In addition to being a wearable emoji-sender, heartbeat-sharer, and payment system, the Apple Watch will also be a fitness tracker. And although the watch won’t be available until early 2015, Apple provided a few details on how the wearable will track activity. The watch has its own accelerometer and heart-rate monitor, but it needs to be paired with an iPhone to track your distance traveled via GPS or Wi-Fi.
These features are of note because they add a new set of functions to Apple’s hardware stable, and they directly compete with offerings from long-time hardware partners who already make fitness tracking wearables like Jawbone, Fitbit and Garmin.
The Apple Watch has some standard features familiar to the fitness crowd. Its built-in Activity app has three modes, all of which display goals in a ring-shaped interface. In the “Move” display, it shows you how much you’ve been in motion during the day, gives you a running countdown to your 30-minute goal, and shows how many calories you’ve burned. The “Stand” display reminds you to stop sitting for at least a minute every 12 hours (see the photo above), and the “Exercise” ring will gauge harder-core activities like running.
There’s also a separate Workout app that can break your activities into more-specific groups, such as Running, Cycling, or Cross Training. All your stats and workout history are stored in a Fitness app, which gives you a dashboard of your workout sessions. You can share your workout stats with third-party apps via the watch’s Health app, too.
Even though all of that is standard-issue stuff for a fitness tracker, Apple’s HealthKit initiative is likely to play a major part in making all that workout data usable by other apps on your iPhone, iPad, or Apple Watch.
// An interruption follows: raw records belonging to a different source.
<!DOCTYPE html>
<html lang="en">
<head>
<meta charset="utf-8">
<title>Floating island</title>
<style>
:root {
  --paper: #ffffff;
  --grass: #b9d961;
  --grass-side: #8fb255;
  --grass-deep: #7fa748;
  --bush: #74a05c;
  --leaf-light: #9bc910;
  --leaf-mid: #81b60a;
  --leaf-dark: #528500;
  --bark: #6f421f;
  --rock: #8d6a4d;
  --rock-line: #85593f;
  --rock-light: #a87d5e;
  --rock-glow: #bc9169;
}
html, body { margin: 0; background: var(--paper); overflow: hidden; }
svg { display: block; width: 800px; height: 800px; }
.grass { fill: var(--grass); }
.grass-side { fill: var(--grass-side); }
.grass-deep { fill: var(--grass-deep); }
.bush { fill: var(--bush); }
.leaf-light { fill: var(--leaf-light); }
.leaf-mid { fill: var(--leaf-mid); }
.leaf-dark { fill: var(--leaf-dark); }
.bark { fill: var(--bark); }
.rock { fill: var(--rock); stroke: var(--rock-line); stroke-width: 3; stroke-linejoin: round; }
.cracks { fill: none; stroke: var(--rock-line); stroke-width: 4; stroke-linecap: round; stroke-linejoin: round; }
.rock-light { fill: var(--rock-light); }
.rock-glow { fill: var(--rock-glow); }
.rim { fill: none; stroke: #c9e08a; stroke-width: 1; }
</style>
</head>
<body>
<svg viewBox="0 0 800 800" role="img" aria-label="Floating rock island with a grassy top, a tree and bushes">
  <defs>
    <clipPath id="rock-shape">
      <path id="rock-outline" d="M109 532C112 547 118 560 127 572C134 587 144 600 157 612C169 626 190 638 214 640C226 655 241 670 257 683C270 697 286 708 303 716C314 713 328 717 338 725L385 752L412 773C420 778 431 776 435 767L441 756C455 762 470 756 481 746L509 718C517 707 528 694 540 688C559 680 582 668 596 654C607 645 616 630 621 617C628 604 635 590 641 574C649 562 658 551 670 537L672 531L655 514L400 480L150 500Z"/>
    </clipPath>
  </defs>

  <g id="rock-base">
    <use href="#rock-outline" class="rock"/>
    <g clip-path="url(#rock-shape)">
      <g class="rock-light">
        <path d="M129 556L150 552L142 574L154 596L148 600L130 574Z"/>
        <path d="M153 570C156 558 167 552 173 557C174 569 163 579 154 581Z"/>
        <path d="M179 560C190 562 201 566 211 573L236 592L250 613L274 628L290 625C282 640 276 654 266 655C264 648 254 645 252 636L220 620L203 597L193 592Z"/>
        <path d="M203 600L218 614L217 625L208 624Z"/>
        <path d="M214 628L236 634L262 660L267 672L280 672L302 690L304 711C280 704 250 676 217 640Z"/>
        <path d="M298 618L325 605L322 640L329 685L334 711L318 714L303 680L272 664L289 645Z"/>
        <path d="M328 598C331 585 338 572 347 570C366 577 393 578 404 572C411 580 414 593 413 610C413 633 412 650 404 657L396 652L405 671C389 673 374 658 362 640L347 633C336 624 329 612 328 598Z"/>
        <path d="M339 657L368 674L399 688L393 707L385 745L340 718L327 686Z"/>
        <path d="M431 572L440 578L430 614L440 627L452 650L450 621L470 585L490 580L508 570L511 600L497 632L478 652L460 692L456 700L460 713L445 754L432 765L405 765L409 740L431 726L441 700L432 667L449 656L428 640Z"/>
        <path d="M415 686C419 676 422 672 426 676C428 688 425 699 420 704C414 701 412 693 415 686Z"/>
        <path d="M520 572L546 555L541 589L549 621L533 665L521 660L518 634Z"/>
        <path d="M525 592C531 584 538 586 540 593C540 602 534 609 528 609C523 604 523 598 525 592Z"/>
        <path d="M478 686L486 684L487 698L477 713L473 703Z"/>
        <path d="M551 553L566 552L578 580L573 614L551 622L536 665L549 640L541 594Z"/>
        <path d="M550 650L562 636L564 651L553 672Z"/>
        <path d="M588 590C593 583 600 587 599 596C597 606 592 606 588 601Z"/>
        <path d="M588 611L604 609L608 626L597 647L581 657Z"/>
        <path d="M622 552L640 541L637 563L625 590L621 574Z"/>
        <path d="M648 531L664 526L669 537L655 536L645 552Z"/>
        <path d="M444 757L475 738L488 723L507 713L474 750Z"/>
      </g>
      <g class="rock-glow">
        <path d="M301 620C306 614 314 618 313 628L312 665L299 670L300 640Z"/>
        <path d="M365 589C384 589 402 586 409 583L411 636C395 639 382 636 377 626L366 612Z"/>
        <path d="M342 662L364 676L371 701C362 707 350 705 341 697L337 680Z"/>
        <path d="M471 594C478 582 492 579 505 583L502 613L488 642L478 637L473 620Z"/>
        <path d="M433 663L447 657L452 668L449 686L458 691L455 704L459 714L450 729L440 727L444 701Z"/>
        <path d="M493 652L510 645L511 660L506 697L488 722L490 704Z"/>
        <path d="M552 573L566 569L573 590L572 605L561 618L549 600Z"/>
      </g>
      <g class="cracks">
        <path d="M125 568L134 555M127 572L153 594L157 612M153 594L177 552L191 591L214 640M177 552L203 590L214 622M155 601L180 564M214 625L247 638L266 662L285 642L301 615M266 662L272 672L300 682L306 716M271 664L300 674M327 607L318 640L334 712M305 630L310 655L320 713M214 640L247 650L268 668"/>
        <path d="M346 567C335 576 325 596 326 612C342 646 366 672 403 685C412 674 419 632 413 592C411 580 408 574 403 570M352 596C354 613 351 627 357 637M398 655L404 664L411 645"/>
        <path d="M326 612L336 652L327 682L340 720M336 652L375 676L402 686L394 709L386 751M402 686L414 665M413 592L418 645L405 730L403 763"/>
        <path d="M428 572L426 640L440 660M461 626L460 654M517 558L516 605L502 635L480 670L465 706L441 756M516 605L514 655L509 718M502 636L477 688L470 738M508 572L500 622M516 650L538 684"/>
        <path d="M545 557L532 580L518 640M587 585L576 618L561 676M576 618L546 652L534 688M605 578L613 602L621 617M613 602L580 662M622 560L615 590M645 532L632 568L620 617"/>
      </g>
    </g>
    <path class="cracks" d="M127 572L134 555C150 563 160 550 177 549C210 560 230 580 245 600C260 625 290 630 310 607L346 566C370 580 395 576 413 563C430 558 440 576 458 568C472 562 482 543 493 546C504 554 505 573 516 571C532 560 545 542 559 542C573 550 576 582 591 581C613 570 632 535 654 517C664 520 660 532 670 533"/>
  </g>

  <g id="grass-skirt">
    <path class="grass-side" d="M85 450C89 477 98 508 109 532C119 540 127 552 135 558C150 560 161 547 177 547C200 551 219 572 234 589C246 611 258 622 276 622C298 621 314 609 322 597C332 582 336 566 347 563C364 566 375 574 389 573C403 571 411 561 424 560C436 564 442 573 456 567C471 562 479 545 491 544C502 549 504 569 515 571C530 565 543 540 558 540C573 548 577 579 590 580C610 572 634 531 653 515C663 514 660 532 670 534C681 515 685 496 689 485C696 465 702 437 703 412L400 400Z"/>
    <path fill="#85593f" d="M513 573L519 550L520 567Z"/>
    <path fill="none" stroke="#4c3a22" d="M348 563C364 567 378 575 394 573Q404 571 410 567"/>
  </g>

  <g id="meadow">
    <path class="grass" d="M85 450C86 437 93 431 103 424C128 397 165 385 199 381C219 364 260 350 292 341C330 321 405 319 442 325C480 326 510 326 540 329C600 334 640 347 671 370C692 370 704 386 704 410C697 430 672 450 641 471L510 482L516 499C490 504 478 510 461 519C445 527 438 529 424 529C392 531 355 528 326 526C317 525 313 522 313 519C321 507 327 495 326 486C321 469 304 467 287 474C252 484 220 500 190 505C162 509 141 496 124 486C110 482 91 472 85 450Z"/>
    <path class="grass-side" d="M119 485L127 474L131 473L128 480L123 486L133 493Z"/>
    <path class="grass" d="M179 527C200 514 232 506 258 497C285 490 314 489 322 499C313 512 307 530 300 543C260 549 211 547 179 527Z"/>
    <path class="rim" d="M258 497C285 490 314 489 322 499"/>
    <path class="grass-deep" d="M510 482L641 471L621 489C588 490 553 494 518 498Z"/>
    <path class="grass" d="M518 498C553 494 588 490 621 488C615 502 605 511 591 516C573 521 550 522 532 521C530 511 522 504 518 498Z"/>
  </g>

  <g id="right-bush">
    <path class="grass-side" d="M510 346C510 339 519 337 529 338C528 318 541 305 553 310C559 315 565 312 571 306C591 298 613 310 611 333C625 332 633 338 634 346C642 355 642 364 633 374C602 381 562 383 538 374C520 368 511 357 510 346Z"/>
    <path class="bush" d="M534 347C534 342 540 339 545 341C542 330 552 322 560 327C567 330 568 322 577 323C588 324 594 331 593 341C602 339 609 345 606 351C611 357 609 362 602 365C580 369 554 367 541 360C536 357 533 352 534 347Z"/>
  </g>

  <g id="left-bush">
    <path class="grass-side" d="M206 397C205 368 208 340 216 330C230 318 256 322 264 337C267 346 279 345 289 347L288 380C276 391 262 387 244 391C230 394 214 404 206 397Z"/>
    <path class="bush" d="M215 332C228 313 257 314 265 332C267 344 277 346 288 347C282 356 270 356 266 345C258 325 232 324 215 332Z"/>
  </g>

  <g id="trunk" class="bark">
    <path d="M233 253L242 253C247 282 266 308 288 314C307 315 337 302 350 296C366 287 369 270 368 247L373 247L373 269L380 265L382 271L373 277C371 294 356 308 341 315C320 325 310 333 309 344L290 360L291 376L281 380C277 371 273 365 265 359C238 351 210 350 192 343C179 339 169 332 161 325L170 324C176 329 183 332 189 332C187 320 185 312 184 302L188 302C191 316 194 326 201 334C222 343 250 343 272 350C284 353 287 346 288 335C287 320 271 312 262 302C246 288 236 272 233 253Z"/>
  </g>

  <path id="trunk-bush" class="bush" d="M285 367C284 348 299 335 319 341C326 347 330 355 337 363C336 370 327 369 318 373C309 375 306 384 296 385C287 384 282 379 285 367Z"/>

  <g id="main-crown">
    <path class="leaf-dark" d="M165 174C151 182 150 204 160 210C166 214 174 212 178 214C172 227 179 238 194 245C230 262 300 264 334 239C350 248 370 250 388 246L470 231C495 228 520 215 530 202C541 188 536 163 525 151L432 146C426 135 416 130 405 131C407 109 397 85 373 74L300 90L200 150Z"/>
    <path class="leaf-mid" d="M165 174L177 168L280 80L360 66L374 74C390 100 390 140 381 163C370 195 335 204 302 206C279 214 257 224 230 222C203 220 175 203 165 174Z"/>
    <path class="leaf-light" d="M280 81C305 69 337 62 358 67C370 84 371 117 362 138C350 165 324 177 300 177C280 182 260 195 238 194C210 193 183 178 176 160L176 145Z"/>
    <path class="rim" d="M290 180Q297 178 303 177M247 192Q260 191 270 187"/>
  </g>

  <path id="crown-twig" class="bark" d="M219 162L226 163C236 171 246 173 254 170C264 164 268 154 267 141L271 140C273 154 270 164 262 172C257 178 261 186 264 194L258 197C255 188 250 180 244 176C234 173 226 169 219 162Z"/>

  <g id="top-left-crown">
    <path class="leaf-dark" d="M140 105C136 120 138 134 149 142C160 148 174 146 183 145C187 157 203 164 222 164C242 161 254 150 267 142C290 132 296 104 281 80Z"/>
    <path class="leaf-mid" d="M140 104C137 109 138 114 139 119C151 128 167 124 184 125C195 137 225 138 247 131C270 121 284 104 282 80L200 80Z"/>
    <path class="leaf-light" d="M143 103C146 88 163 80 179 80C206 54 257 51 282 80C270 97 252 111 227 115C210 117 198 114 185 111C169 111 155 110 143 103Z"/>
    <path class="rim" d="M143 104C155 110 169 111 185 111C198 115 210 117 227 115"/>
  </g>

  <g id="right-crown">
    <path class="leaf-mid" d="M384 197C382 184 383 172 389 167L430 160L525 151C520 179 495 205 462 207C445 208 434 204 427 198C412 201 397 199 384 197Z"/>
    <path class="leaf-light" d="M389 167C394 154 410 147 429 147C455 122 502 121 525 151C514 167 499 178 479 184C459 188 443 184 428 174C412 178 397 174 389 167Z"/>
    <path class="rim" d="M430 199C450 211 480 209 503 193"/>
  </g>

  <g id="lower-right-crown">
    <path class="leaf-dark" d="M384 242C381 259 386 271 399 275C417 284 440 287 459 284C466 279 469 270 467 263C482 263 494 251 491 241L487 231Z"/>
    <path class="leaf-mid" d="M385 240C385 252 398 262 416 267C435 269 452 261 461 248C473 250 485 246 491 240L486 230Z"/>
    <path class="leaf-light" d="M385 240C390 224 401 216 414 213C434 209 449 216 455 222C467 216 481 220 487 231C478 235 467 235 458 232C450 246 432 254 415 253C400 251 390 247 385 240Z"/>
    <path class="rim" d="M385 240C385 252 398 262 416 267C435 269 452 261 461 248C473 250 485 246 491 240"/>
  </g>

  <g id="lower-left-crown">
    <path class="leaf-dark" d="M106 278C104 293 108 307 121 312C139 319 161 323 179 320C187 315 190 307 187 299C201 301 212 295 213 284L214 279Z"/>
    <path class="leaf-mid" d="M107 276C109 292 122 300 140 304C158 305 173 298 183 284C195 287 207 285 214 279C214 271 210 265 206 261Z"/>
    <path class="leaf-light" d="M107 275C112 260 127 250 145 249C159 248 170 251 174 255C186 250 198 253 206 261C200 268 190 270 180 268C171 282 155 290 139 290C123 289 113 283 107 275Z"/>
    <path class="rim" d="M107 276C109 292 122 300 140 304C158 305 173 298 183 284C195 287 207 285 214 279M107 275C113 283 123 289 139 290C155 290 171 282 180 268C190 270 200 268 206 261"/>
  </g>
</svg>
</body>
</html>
The software package for developers will likely speed the growth of the ecosystem of apps built for the watch—though Apple has been largely silent on details about how or when those third-party apps will make their way onto its Watch.